In the first half of this year, 7.12 million people visited Dubai (staying at least one night), up 183 per cent yoy, according to an Emirates NBD report.
India remains the largest source market in the first half of this year, having been briefly displaced from the top spot in February by Saudi Arabia. Oman was in second place followed by Saudi Arabia and the UK.
Pent-up demand in GCC states has resulted in a surge in visitors from within the region compared with H1 2021, when many travel restrictions were still in place. Russia is in fifth place, with 309,000 visitors in the first six months of the year. However, the number of visitors from Russia has declined since March, following the outbreak of the war in Ukraine, the report prepared by Khatija Haque said.
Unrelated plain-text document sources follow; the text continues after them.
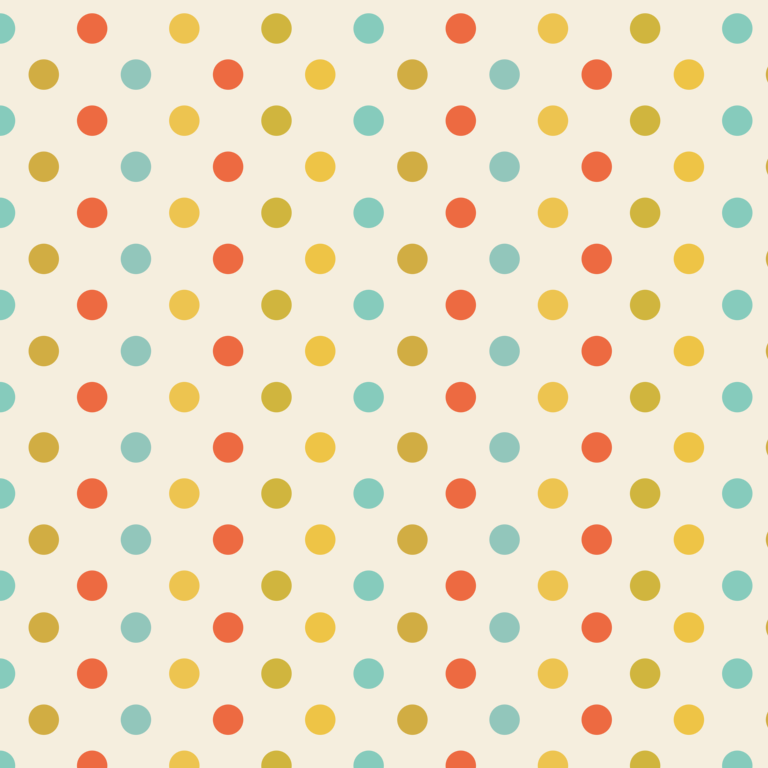
A three.js fragment shader for this pattern:

```glsl
// Staggered polka dots on cream: two alternating kinds of row, each cycling
// through four colours. Each point finds its nearest row and dot, then shades
// a disc by distance; one band of rows sits slightly lower than the rest.
#define COLUMN_PITCH 0.12
#define ROW_PITCH 0.06
#define FIRST_ROW 0.0371
#define ODD_ROW_OFFSET 0.0570
#define DOT_RADIUS 0.0198
#define EDGE_SOFTNESS 0.0011
#define LOW_BAND_START 9.0
#define LOW_BAND_END 12.0
#define LOW_BAND_DROP 0.0055

varying vec2 vUv;

const vec3 CREAM = vec3(0.961, 0.933, 0.871);
const vec3 RED = vec3(0.929, 0.416, 0.255);

// Pick one of four colours from a cyclic index
vec3 cycle(float index, vec3 a, vec3 b, vec3 c, vec3 d) {
  float k = mod(index + 0.5, 4.0);
  return k < 1.0 ? a : k < 2.0 ? b : k < 3.0 ? c : d;
}

vec3 dotColour(float column, float isOdd) {
  vec3 teal = vec3(0.525, 0.796, 0.737);
  vec3 amber = vec3(0.929, 0.769, 0.314);
  vec3 olive = vec3(0.816, 0.710, 0.243);
  vec3 mustard = vec3(0.820, 0.678, 0.263);
  vec3 dustyTeal = vec3(0.573, 0.776, 0.733);
  vec3 yellow = vec3(0.933, 0.769, 0.275);
  return isOdd > 0.5
    ? cycle(column, mustard, dustyTeal, RED, yellow)
    : cycle(column, teal, RED, amber, olive);
}

void main() {
  // Rows are numbered downward from the top edge
  vec2 p = vec2(vUv.x, 1.0 - vUv.y);
  float row = floor((p.y - FIRST_ROW) / ROW_PITCH + 0.5);
  float isOdd = step(1.0, mod(row + 0.5, 2.0));

  // Nearest dot within the row
  float rowStart = isOdd * ODD_ROW_OFFSET;
  float column = floor((p.x - rowStart) / COLUMN_PITCH + 0.5);
  float inLowBand = step(LOW_BAND_START - 0.5, row) * step(row, LOW_BAND_END + 0.5);
  vec2 centre = vec2(rowStart + column * COLUMN_PITCH,
                     FIRST_ROW + row * ROW_PITCH + inLowBand * LOW_BAND_DROP);

  // Disc with a softened rim
  float edge = length(p - centre) - DOT_RADIUS;
  float coverage = 1.0 - smoothstep(-EDGE_SOFTNESS, EDGE_SOFTNESS, edge);
  gl_FragColor = vec4(mix(CREAM, dotColour(column, isOdd), coverage), 1.0);
}
```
Hotel occupancy declined to 63 per cent in June from 73 per cent in May. For the first half of 2022, hotel occupancy averaged 73.5 per cent in Dubai, only slightly below H1 2019 (75.1 per cent) and a significant improvement on 2020 and 2021. Importantly, revenue per available room (RevPar) rose to $147 in H1 2022, 21 per cent higher than H1 2019 despite a 22 per cent increase in the number of hotel rooms in the emirate since then.
The rebound in tourism to Dubai is in line with broader trends in international air passenger traffic this year, as global restrictions on travel have eased. Data from IATA show that global air passenger volumes were just 30 per cent below 2019 levels in June, having gradually recovered from mid-2020.
Asian markets have been relatively slow to recover, with international travel restrictions in key markets such as China still in place or easing only gradually. However, as these Asia Pacific markets do reopen for international travel, demand from these regions may help to offset the headwinds posed by higher inflation and borrowing costs in other markets, the report said.
While tourism in Dubai in H2 is likely to be buoyed by the world cup in Qatar later this year, and the above-mentioned broader recovery in international travel, the strength of the dollar may prove a headwind for firms in the UAE, it said.
Around half of Dubai’s international visitors come from emerging markets where currencies have depreciated this year, making Dubai a relatively more expensive destination than Europe, the UK and Asia. High inflation and borrowing costs have also eroded purchasing power for consumers globally and may weigh on tourism demand in H2 2022, the report added.